Mary Alice was born and raised in Omaha, Nebraska and came from an educated family. Her father was a civil engineer and her mother was a nurse. She was the younger of two girls. When Mary Alice graduated from high school, she initially wanted to go away to school in Missouri. After thinking about it for a while, she chose to stay in Nebraska and attend UNO, a commuter non-traditional school. “I went mostly for my parents to UNO; they wanted me to stay in town” (Interview).
Mary Alice lived with her parents while she went to UNO, but that didn’t mean she didn’t participate in other activities outside of classes. She was an active member of Sigma Kappa. “I loved doing everything that had to do with the sorority” (Interview). One of Mary Alice’s best memories of being in the sorority was when she and her sorority sisters were in a homecoming parade for UNO on a float: “I never had so much fun— creating it and then getting to ride on the float” (Interview). Mary Alice also, like so many students today, worked numerous part-time jobs while going to school. “Between school, work, and the sorority, I was busy,” she recalls.
Mary Alice loved a lot about UNO, but like many students, she wasn’t happy with the parking situation. When Mary Alice asked how the parking situation is today, and I said, “Terrible,” we both couldn’t believe that the situation had never been fixed. Like many commuters today, Mary Alice also parked at Elmwood Park and walked to campus. “I used to hate walking to the university from Elmwood, but it was better than trying to fight for a parking spot!”
After Mary Alice finished her bachelor’s degree, she decided to immediately pursue her master’s degree through Omaha U. “I thought that if I were to go and get a job that paid well, I would never be able to make myself go back and earn my master’s.” In 1964, Mary Alice realized her goal and earned her master’s degree in elementary education.
After Mary Alice finished up with her master’s degree, she and a fellow sorority sister wanted to gain some real-world experience.
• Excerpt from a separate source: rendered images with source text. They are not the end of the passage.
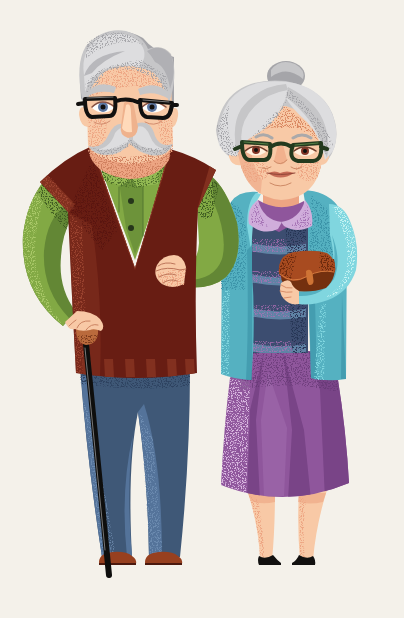
<!DOCTYPE html>
<html lang="en">
<head>
<meta charset="utf-8">
<title>Elderly couple</title>
<style>
:root{--paper:#f4f1ea;--skin:#f8c9a6;--skin-shade:#eda583;--hair:#c6c6c8;--hair-light:#dddddf;--hair-dark:#a5a5a9;--vest:#681d13;--vest-trim:#82301f;--shirt:#82a944;--shirt-dark:#638735;--denim:#3f5877;--denim-light:#54739a;--leather:#a84b20;--teal:#55b1c1;--teal-light:#80d6df;--teal-dark:#3b93a8;--dress:#3c4d70;--stripe:#5f83a5;--skirt:#8f569c;--skirt-dark:#794487;--lilac:#d0addb;--ink:#11100f}
html,body{margin:0;height:100%;overflow:hidden;background:var(--paper)}
svg{display:block;width:404px;height:618px}
.paper{fill:var(--paper)}.skin{fill:var(--skin)}.skin-shade{fill:var(--skin-shade)}
.hair{fill:var(--hair)}.hair-light{fill:var(--hair-light)}.hair-dark{fill:var(--hair-dark)}
.vest{fill:var(--vest)}.vest-trim{fill:var(--vest-trim)}
.shirt{fill:var(--shirt)}.shirt-dark{fill:var(--shirt-dark)}
.denim{fill:var(--denim)}.denim-light{fill:var(--denim-light)}.leather{fill:var(--leather)}
.teal{fill:var(--teal)}.teal-light{fill:var(--teal-light)}.teal-dark{fill:var(--teal-dark)}
.dress{fill:var(--dress)}.stripe{fill:var(--stripe)}
.skirt{fill:var(--skirt)}.skirt-dark{fill:var(--skirt-dark)}.lilac{fill:var(--lilac)}.ink{fill:var(--ink)}
.line{fill:none;stroke-linecap:round;stroke-linejoin:round}
.grain{filter:url(#grain)}
</style>
</head>
<body>
<svg viewBox="0 0 404 618" role="img" aria-label="An elderly man with a cane walking arm in arm with an elderly woman holding a purse">
<defs>
<filter id="grain" x="0" y="0" width="1" height="1">
<feTurbulence type="fractalNoise" baseFrequency="0.8" numOctaves="2" seed="4" result="noise"/>
<feColorMatrix in="noise" type="matrix" values="0 0 0 0 0  0 0 0 0 0  0 0 0 0 0  0 0 0 9 -4.6" result="dots"/>
<feComposite in="SourceGraphic" in2="dots" operator="in"/>
</filter>
<linearGradient id="fade-right"><stop offset="0" stop-color="#fff" stop-opacity=".6"/><stop offset="1" stop-color="#fff" stop-opacity="0"/></linearGradient>
<clipPath id="vest-shape"><path d="M92 146Q64 158 40 182L68 212Q72 300 76 373Q136 383 197 373Q194 290 198 208L216 170Q195 156 170 149L135 268Z"/></clipPath>
<clipPath id="dress-shape"><path d="M252 215H306V353H253Z"/></clipPath>
<clipPath id="skirt-shape"><path d="M249 351H312L338 380Q346 430 349 483Q285 510 221 485Q224 425 230 378Z"/></clipPath>
<clipPath id="man-face"><path d="M86 75Q128 50 171 75L173 150Q165 178 130 179Q94 176 88 150Z"/></clipPath>
<clipPath id="woman-face"><path d="M237 140Q250 108 286 106Q317 116 323 148Q322 198 281 200Q239 196 237 140Z"/></clipPath>
</defs>
<rect class="paper" width="404" height="618"/>

<g id="woman">
<g id="woman-legs">
<path class="skin" d="M247 490H275Q275 530 272 560H260Q259 526 247 490ZM299 490H327Q316 525 313 560H300Q297 525 299 490Z"/>
<path class="skin-shade" opacity=".6" d="M248 493H275V502Q262 505 251 501ZM299 493H326L323 502Q310 505 298 502Z"/>
<path class="skin-shade grain" d="M249 496L258 500Q264 530 264 560H260Q259 526 249 496ZM299 496L306 500Q302 530 305 560H300Z"/>
<path class="ink" d="M259 556Q265 560 273 555Q277 560 281 563V565H259Q257 560 259 556ZM299 555Q307 560 313 556Q316 560 315 565H292V563Q297 560 299 555Z"/>
</g>
<g id="skirt">
<path class="skirt" d="M249 351H312L338 380Q346 430 349 483Q285 510 221 485Q224 425 230 378Z"/>
<g clip-path="url(#skirt-shape)">
<path class="skirt-dark" d="M264 351L256 420L260 500H247L250 410ZM283 351L304 430L311 500H288L292 430ZM308 351L320 390L325 500H355L340 370Z"/>
<path fill="#a06bad" d="M268 372L261 420L264 496H284L287 428Z" opacity=".6"/>
<path class="grain" fill="#d8b6df" d="M228 378L250 382L246 495H218Z"/>
<path class="grain" fill="#643773" opacity=".7" d="M245 352H315L338 380V392Q290 380 240 390Z"/>
</g>
</g>
<g id="dress">
<path class="dress" d="M250 215H308V353H251Z"/>
<g clip-path="url(#dress-shape)">
<path id="stripe-band" class="stripe" d="M250 243Q280 250 310 243V251Q280 258 250 251Z"/>
<use href="#stripe-band" y="31"/><use href="#stripe-band" y="65"/><use href="#stripe-band" y="100"/>
<path class="grain" fill="#b46fb8" d="M250 239H310V252H250ZM250 271H310V283H250ZM250 305H310V317H250ZM250 341H310V352H250Z" opacity=".7"/>
<path class="grain" fill="#263654" d="M285 215H310V353H292Z"/>
</g>
</g>
<g id="cardigan">
<path class="teal" d="M258 192Q239 190 231 202Q222 216 222 245L221 374Q233 379 251 380Q256 330 252 270V226Q250 208 258 192ZM303 190Q326 191 337 205L347 230L346 379Q328 382 311 378L308 260V220Z"/>
<path class="teal-light" d="M256 193Q247 201 247 226L251 250L253 224Q251 208 261 194Z"/>
<path class="teal-dark" opacity=".65" d="M252 245V380H246Q249 320 247 250ZM308 292L311 378L317 380L315 300ZM342 295L346 379H341Z"/>
<path class="grain teal-light" d="M222 300L230 270L229 376L221 374ZM320 305L326 303L324 380H314Z"/>
<path class="grain teal-dark" d="M231 202Q245 205 247 240L245 290H221V245ZM311 195L331 211L333 255H309Z"/>
</g>
<g id="woman-neck">
<path class="skin-shade" d="M263 192H299V208Q281 219 263 207Z"/>
<path class="skirt" d="M258 200Q281 214 304 201L308 216L279 232L253 220Z"/>
<path class="lilac" d="M258 200Q246 208 249 224Q263 236 278 229L282 222Q263 220 258 200ZM305 200Q314 211 312 226Q297 234 284 226L281 222Q300 219 305 200Z"/>
<path class="grain" fill="#a573b5" d="M258 202Q249 210 252 224L269 227Q258 217 258 202ZM307 204Q304 217 290 226Q302 230 311 225Z"/>
</g>
<g id="woman-head">
<ellipse class="hair-dark" cx="286" cy="76" rx="19" ry="15"/>
<path class="hair" d="M271 70Q280 58 295 64Q306 70 303 79Q287 65 271 77Z"/>
<path class="hair" d="M286 81Q255 78 237 91Q220 103 216 130Q218 151 233 159L328 160Q340 143 335 122Q328 90 286 81Z"/>
<path class="skin" d="M238 149Q228 146 229 157Q232 167 242 165ZM321 150Q329 146 329 157Q327 166 319 165Z"/>
<path class="skin" d="M237 140Q250 108 286 106Q317 116 323 148Q322 198 281 200Q239 196 237 140Z"/>
<g clip-path="url(#woman-face)">
<path class="skin-shade" opacity=".55" d="M237 125H252Q247 160 262 180L260 200H237Z"/>
<ellipse class="skin-shade grain" cx="254" cy="171" rx="15" ry="11"/><ellipse class="skin-shade grain" cx="309" cy="170" rx="13" ry="11"/>
<path class="grain" fill="#d8855e" d="M238 120L281 103L322 135V143Q300 125 281 128Q258 125 239 145Z"/>
</g>
<path class="hair-light" d="M288 82Q248 77 229 101Q215 124 219 145Q225 157 237 156Q240 143 255 135Q279 121 288 92Z"/>
<path class="hair-light" d="M288 82Q317 86 330 109Q341 132 333 151L325 160Q321 137 307 122Q290 107 285 96Z"/>
<path class="hair" d="M286 84Q258 86 241 109Q231 126 237 154L242 145Q238 123 255 106Q268 93 288 90ZM288 87Q315 101 323 120Q331 139 327 158L322 146Q315 120 286 97Z"/>
<path class="hair-dark grain" d="M217 125Q217 157 238 157L240 147Q224 143 229 105ZM285 97Q306 105 321 143L326 155L333 145Q323 117 288 89ZM243 146L288 99Q278 123 255 136Z"/>
<path class="line" stroke="#aaa9aa" stroke-width="3" d="M256 137Q264 132 272 138M293 138Q302 132 311 138"/>
<path fill="#fff1df" d="M246 152Q255 142 266 152Q256 159 246 152ZM294 152Q304 143 315 152Q305 160 294 152Z"/>
<circle fill="#843526" cx="256" cy="150" r="4"/><circle fill="#843526" cx="305" cy="151" r="4"/>
<circle class="ink" cx="256" cy="150" r="2"/><circle class="ink" cx="305" cy="151" r="2"/>
<path class="line" stroke="#6d3b2c" stroke-width="1.5" d="M245 151Q255 142 267 151M294 151Q304 143 316 151"/>
<path fill="#f2b18d" d="M278 145H283L287 160Q282 168 274 161Z"/>
<path class="line" stroke="#ce8a66" d="M274 161Q280 167 287 160M262 168Q267 170 271 167M291 167Q297 171 302 167M270 183Q280 189 291 183"/>
<path fill="#c56a55" d="M268 173Q275 170 280 173Q287 170 294 173Q280 182 268 173Z"/>
<path class="line" stroke="#914536" d="M267 173Q280 176 295 173"/>
<path class="line" stroke="#243a1e" stroke-width="4" d="M242 142L270 144Q272 160 264 160H250Q242 160 242 142ZM293 145L321 143Q323 160 313 161H298Q288 159 293 145ZM270 147Q281 140 292 147M242 146L235 149M321 147L327 149"/>
<path class="line" stroke="#568046" d="M244 142L268 144M295 145L318 143"/>
</g>
<g id="purse-arm">
<path class="teal-light" d="M329 204Q343 204 350 221Q360 244 356 270Q349 292 328 300Q311 306 299 304L298 291Q321 290 331 273Q336 259 330 235Z"/>
<path class="grain" fill="#c4f3f3" d="M338 206Q350 216 355 240Q360 275 335 295L300 303L326 297Q350 284 347 250Q345 227 332 208Z"/>
<path class="teal" d="M332 235Q338 259 330 276Q320 291 298 292L299 296Q321 297 334 279Q342 260 332 235Z"/>
<g id="purse">
<path fill="#74300f" d="M280 264Q279 282 288 290Q309 294 326 288Q338 277 334 259Z"/>
<path class="leather" d="M279 274Q277 255 294 252Q314 249 327 253Q337 260 335 272Q321 269 308 276Q292 287 279 274Z"/>
<path class="grain" fill="#6e2a10" d="M279 274Q278 256 297 253L291 279ZM320 252Q337 258 335 272L319 270Z"/>
<path class="line" stroke="#d6793e" d="M280 274Q292 285 308 276Q321 269 334 272"/>
<path fill="#cf7435" d="M306 271Q312 267 313 277Q315 286 309 285Q306 281 306 271Z"/>
</g>
<path class="skin" d="M281 283Q288 278 291 282Q293 288 299 291V304Q290 306 284 299Q278 293 281 283Z"/>
<path class="line" stroke="#d98e69" d="M281 285Q286 289 292 288M280 291Q287 293 292 292M284 298L291 297"/>
</g>
</g>

<g id="man">
<g id="trousers">
<path class="denim" d="M80 368H190Q190 460 180 557H149Q148 480 138 412Q127 465 132 557H102Q87 460 80 368Z"/>
<path class="denim-light" d="M81 376H88Q93 470 112 557H102Q87 460 81 376ZM138 412L144 404Q162 460 162 557H149Q148 480 138 412ZM133 435Q126 490 132 557H127Q120 490 133 435Z"/>
<path class="grain" fill="#2d4260" d="M80 372H190V386Q140 392 81 384Z"/>
<path class="grain" fill="#7d9cc0" opacity=".6" d="M83 400L92 420L116 557H102ZM140 411L153 440L163 557H150Z"/>
</g>
<g id="man-shoes">
<path id="shoe" fill="#97401f" d="M99 564Q98 553 113 552Q126 551 132 556Q137 559 136 564Z"/>
<use href="#shoe" x="46"/>
<path fill="#4b190e" d="M99 563H136V565H99ZM145 563H182V565H145Z"/>
</g>
<g id="cane-arm">
<path class="shirt-dark" d="M44 181Q27 202 23 235Q20 292 63 326L76 312Q58 288 61 257Q62 235 72 217Z"/>
<path class="shirt" d="M44 181Q27 202 23 235Q20 292 63 326L69 318Q42 290 44 251Q47 218 66 205Z"/>
<path class="grain" fill="#a9c868" d="M38 190Q24 210 23 243Q24 294 62 324Q36 288 35 249Q36 218 46 194Z"/>
<path class="grain" fill="#3f5c20" d="M44 181L72 212L66 230Q51 214 37 193Z"/>
</g>
<g id="link-arm">
<path class="shirt" d="M207 174Q227 186 237 223Q243 259 226 277Q211 290 183 287L184 268Q198 263 199 243L197 208Z"/>
<path class="shirt-dark" d="M211 176Q226 187 237 223Q243 259 226 277Q211 290 183 287L184 280Q214 281 222 259Q228 237 214 203Z"/>
<path class="grain" fill="#3f5c20" d="M207 174L219 185L212 216Q200 224 197 208Z"/>
</g>
<g id="shirt-front">
<path class="shirt" d="M94 150L172 152L135 260Z"/>
<path class="shirt-dark" d="M119 182H143V236L135 254L126 228Z" opacity=".65"/>
<path fill="#93ba53" d="M103 166Q129 186 159 168L158 184L137 187L131 179L122 186L102 179Z"/>
<path class="grain" fill="#4f7029" d="M98 160Q130 195 167 160L160 182Q132 194 104 181Z"/>
<path class="line" stroke="#547730" d="M119 187V212M143 187V236M122 186L131 179L137 187"/>
<circle fill="#26361b" cx="131" cy="201" r="3"/><circle fill="#26361b" cx="131" cy="228" r="3"/>
</g>
<g id="vest">
<path class="vest" d="M92 146Q64 158 40 182L68 212Q72 300 76 373Q136 383 197 373Q194 290 198 208L216 170Q195 156 170 149L135 268Z"/>
<g clip-path="url(#vest-shape)">
<path class="vest-trim" d="M90 144L135 270L172 146L160 150L135 248L102 160ZM36 185L46 174L75 204L68 214ZM197 210L210 165L219 170L201 212Z"/>
<path class="vest-trim" opacity=".6" d="M69 212L92 225Q103 300 100 377H74Z"/>
<path class="grain" fill="#a34a34" opacity=".8" d="M90 144L135 270L172 146L162 150L135 250L100 160ZM40 182L48 174L76 208L68 212ZM70 215L82 220L88 376H76Z"/>
<path class="grain" fill="#48110c" d="M68 211L92 160L118 230L102 250Z" opacity=".45"/>
<g class="vest-trim"><path id="rib" d="M82 359H91L92 377H83Z"/><use href="#rib" x="22"/><use href="#rib" x="43"/><use href="#rib" x="64"/><use href="#rib" x="85"/><use href="#rib" x="103"/></g>
</g>
</g>
<g id="linked-hand">
<path class="skin" d="M157 265Q163 255 174 255Q183 255 186 267L184 284Q172 290 162 284Q152 276 157 265Z"/>
<path class="skin-shade grain" d="M157 273L186 268L184 285Q168 290 159 281Z"/>
<path class="line" stroke="#bd755a" d="M158 266Q165 261 175 264M156 271Q167 266 180 270M159 277Q168 272 176 275M163 283Q170 278 177 281M180 270L186 269"/>
</g>
<g id="cane">
<path class="line" stroke="#0e0e0d" stroke-width="6" d="M86 344L109 575"/>
<path class="line" stroke="#777" stroke-width="1" d="M85 348L105 550"/>
<path fill="#ba6a3c" d="M76 329H98Q99 344 86 345Q76 343 76 329Z"/>
<path class="grain" fill="#7e3b1e" d="M76 335H98L93 343H82Z"/>
<path class="skin" d="M65 322L77 311Q92 311 100 319Q106 327 101 331Q94 328 90 330Q81 332 75 329Q69 331 65 322Z"/>
<path class="line" stroke="#cb8261" d="M77 328Q80 320 90 321M86 330Q91 323 98 325M69 326Q73 322 76 320"/>
</g>
<g id="man-head">
<path class="hair-dark" d="M81 98Q77 53 95 39Q119 24 143 38Q154 52 174 57L174 110L165 118L90 116Z"/>
<path class="skin" d="M88 109Q79 103 79 115Q81 129 91 127ZM170 110Q179 104 178 116Q176 130 168 127Z"/>
<path class="skin-shade" d="M89 140H172L169 160Q158 178 130 179Q98 176 90 156Z"/>
<path class="skin" d="M86 75Q128 50 171 75L173 145Q166 162 130 164Q93 160 88 145Z"/>
<g clip-path="url(#man-face)">
<path class="grain skin-shade" d="M86 68L171 60V96Q130 76 87 99ZM88 118H106Q108 136 100 160H88ZM157 117H173V152H163Z"/>
<path class="grain" fill="#d0805e" d="M90 147Q130 168 172 145L166 180H93Z"/>
</g>
<path class="hair" d="M82 98Q75 64 86 46Q103 27 126 31Q143 36 148 49Q163 44 172 57Q178 76 169 103Q163 79 151 71Q124 61 106 71Q93 79 88 99Z"/>
<path class="hair-light" d="M84 75Q80 49 101 37Q123 30 137 40Q151 53 139 67Q116 62 100 72Q90 78 85 92Z"/>
<path class="hair-dark" opacity=".65" d="M147 51Q161 42 171 54Q177 72 170 89Q167 67 155 62Q151 55 147 51ZM84 76Q91 54 125 51Q102 60 92 73Z"/>
<path class="hair-dark grain" d="M85 84Q96 65 141 60L166 75L169 99Q151 62 106 71L88 99ZM87 43Q115 20 145 45Q117 35 86 58Z"/>
<path class="hair" d="M86 94Q97 79 116 87L114 93Q99 89 86 97ZM138 89Q157 79 171 95L169 99Q154 90 140 95Z"/>
<path fill="#fff" d="M92 108Q102 97 114 108Q103 117 92 108ZM142 108Q153 97 165 108Q153 117 142 108Z"/>
<circle fill="#607aa5" cx="103" cy="107" r="5"/><circle fill="#607aa5" cx="152" cy="107" r="5"/>
<circle class="ink" cx="103" cy="107" r="2.5"/><circle class="ink" cx="152" cy="107" r="2.5"/>
<path class="line" stroke="#855043" stroke-width="1.5" d="M92 107Q102 97 115 107M142 107Q153 97 166 107"/>
<path class="line" stroke="#d28c6e" d="M94 122Q102 127 110 121M145 122Q154 127 162 121"/>
<path class="hair" d="M88 146Q102 150 109 134Q116 120 126 125Q132 128 138 123Q151 120 155 136Q160 148 173 144Q167 158 150 155Q137 152 130 143Q121 155 107 155Q94 155 88 146Z"/>
<path class="hair-light" d="M97 150Q111 147 115 133Q122 124 129 129L129 141Q117 151 97 150ZM133 129Q144 121 150 136Q154 147 164 149Q146 153 133 140Z"/>
<path class="hair-dark grain" d="M88 146Q109 156 130 139Q149 155 173 144Q167 158 150 155L130 145Q117 157 102 155Z"/>
<path fill="#efb28d" d="M124 103Q131 97 134 106L138 127Q137 138 128 138Q119 135 121 126Z"/>
<path fill="#ffdaba" d="M126 105Q131 102 131 113L132 132Q124 133 122 128Z"/>
<path class="line" stroke="#11100f" stroke-width="4" d="M85 99L115 98Q117 116 109 116L92 117Q85 116 85 99ZM140 100L172 103Q171 118 163 118L147 117Q140 116 140 100ZM116 101Q128 97 140 103M85 103L78 104M172 105L177 105"/>
<path class="line" stroke="#777" d="M87 98L113 97M143 100L169 102"/>
</g>
</g>
</svg>
</body>
</html>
They were offered the opportunity to help staff by piloting the new government-funded Head Start Program. While the program was already established in other states, it had not yet appeared in Omaha. Education experts thought the Head Start Program would be perfect to try out at a North Omaha school (one which no longer exists). Mary Alice and her friend wanted both the experience and knowledge associated with the program. “We didn’t get paid or anything, but we needed experience.”
Mary Alice said the Head Start experience was so rewarding that she wanted to apply what she had learned in her own classroom. In other words, she was ready to teach. Still living in Omaha, she started teaching different grades, varying from kindergarten through the 6th grade. Mary Alice taught five years in Omaha and then went on to teach overseas for the Department of Defense School Systems (DoDDS) for the next 39 years of her career. While overseas Mary Alice traveled continuously all over Europe, the Middle East, and Africa where she taught at a variety of schools. During her first three years, she started in Turkey and then taught a year in Ethiopia. Next, she landed in Scotland. However, she didn’t stay in one place for long. Mary Alice followed a boyfriend back to Turkey. When things